The level of care someone might need after a spinal injury is wide-ranging. Someone may be able to live entirely independently, with or without physical aids to support mobility or continence issues. Others may require a team of carers who are trained in the management of ventilators, pressure area care and supporting people who require assistance with almost every physical need.
A dedicated care team is not just there to make up for new deficits in a person’s ability to care for themselves – they are there to enable that person to live the life they want. With an effective care team, some people with even the most profound injuries and needs can maintain a social life, a family life, a career, and – a question heard often by care providers – can go away on holidays, even while needing full-time support.
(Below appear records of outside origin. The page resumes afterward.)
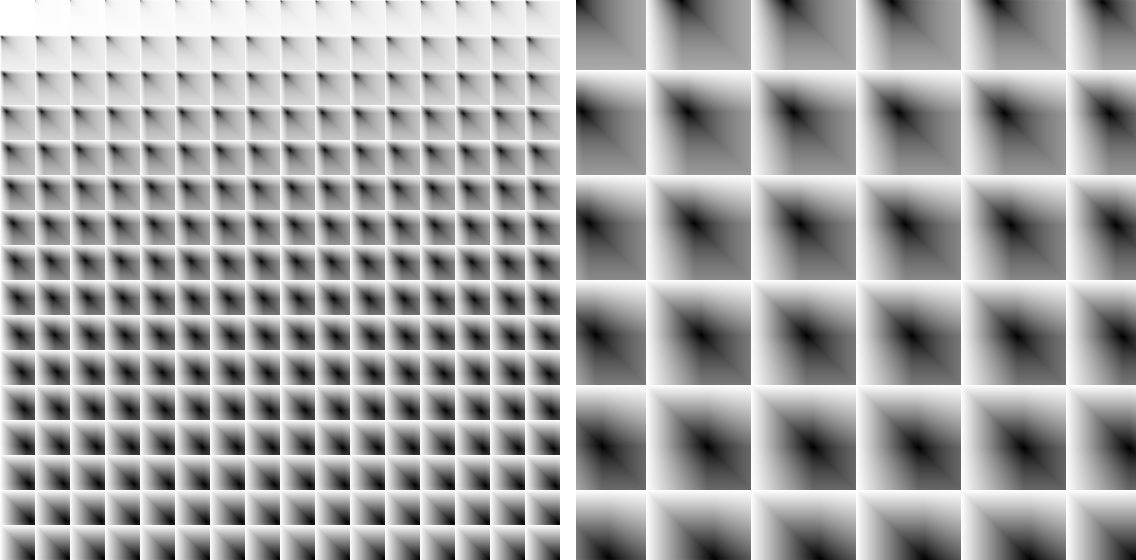
Left, the full canvas; right, a detail of the centre.
A Shadertoy shader for this pattern:

```glsl
const float GRID = 16.0;           // cells across and down
const int SAMPLES = 4;             // antialiasing samples per axis
const float MIN_CHANNEL = 1e-5;    // guards the division at black

// HSV saturation: 0 for greys, 1 for pure hues
float saturation(vec3 rgb) {
    float low = min(rgb.r, min(rgb.g, rgb.b));
    float high = max(rgb.r, max(rgb.g, rgb.b));
    return 1.0 - low / max(high, MIN_CHANNEL);
}

// RGB cube cut into blue slices, laid out row by row from the top left
vec3 cubeColor(vec2 uv) {
    vec2 grid = uv * GRID;
    vec2 cell = clamp(floor(grid), 0.0, GRID - 1.0);
    float slice = (cell.y * GRID + cell.x) / (GRID * GRID - 1.0);
    return vec3(grid - cell, slice);
}

void mainImage(out vec4 fragColor, in vec2 fragCoord) {
    // Average a regular grid of samples inside the pixel
    float total = 0.0;
    for (int j = 0; j < SAMPLES; j++) {
        for (int i = 0; i < SAMPLES; i++) {
            vec2 offset = (vec2(i, j) + 0.5) / float(SAMPLES) - 0.5;
            vec2 uv = (fragCoord + offset) / iResolution.xy;
            uv.y = 1.0 - uv.y;
            total += saturation(cubeColor(uv));
        }
    }
    float grey = total / float(SAMPLES * SAMPLES);
    fragColor = vec4(vec3(grey), 1.0);
}
```
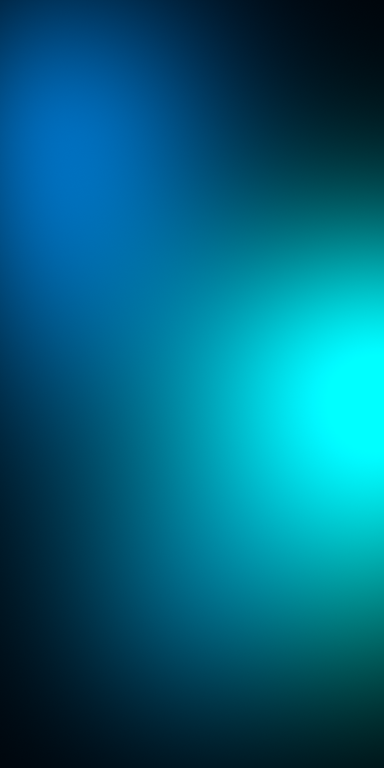
Write a Shadertoy shader that draws this background.

```glsl
// Soft elliptical glow; spread holds the left, right, lower and upper radii
float glow(vec2 uv, vec2 center, vec4 spread) {
    vec2 offset = uv - center;
    vec2 radius = vec2(offset.x < 0.0 ? spread.x : spread.y,
                       offset.y < 0.0 ? spread.z : spread.w);
    offset /= radius;
    return exp(-dot(offset, offset));
}

float hash(vec2 p) {
    vec3 q = fract(vec3(p.xyx) * 0.1031);
    q += dot(q, q.yzx + 33.33);
    return fract((q.x + q.y) * q.z);
}

void mainImage(out vec4 fragColor, in vec2 fragCoord) {
    vec2 uv = fragCoord / iResolution.xy;
    vec3 color = vec3(0.0, 0.01, 0.03);

    // Blue light at the upper left
    color += vec3(0.0, 0.41, 0.70) * glow(uv, vec2(0.17, 0.81), vec4(0.34, 0.43, 0.34, 0.22));

    // Bright cyan light on the right edge
    color += vec3(0.0, 1.03, 1.02) * glow(uv, vec2(1.0, 0.485), vec4(0.55, 0.55, 0.27, 0.235));

    // Dim blue and teal haze below
    color += vec3(0.0, 0.20, 0.29) * glow(uv, vec2(0.5, 0.22), vec4(0.40, 0.40, 0.20, 0.20));
    color += vec3(0.0, 0.10, 0.06) * glow(uv, vec2(1.0, 0.18), vec4(0.35, 0.35, 0.16, 0.16));

    // Fine dither against banding
    color += (hash(fragCoord) - 0.5) / 255.0;
    fragColor = vec4(clamp(color, 0.0, 1.0), 1.0);
}
```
Total Community Care is a care provider with a difference – we help all our clients select their care team, giving them and their nearest and dearest complete control over the people they choose to give them support and care. That care team is able to support the client throughout their life, meaning that all care can continue to be given by the people they’ve chosen and grown to know and trust. TCC can create bespoke care packages for a minimum of around 70 hours a week, including 24-hour care packages with both waking and sleeping nights.
We specialise in spinal cord injury and neurological needs so our teams can be highly trained in their specialty. We work hard to have a highly specialised, happy and well supported workforce, meaning our teams provide the very best quality of care and support. We believe that quality of life after a neurological injury begins with having choice over the people who support you.
Total Community Care can only provide packages of care for individuals who are 18 years old and above. We are unable to provide packages of care for children.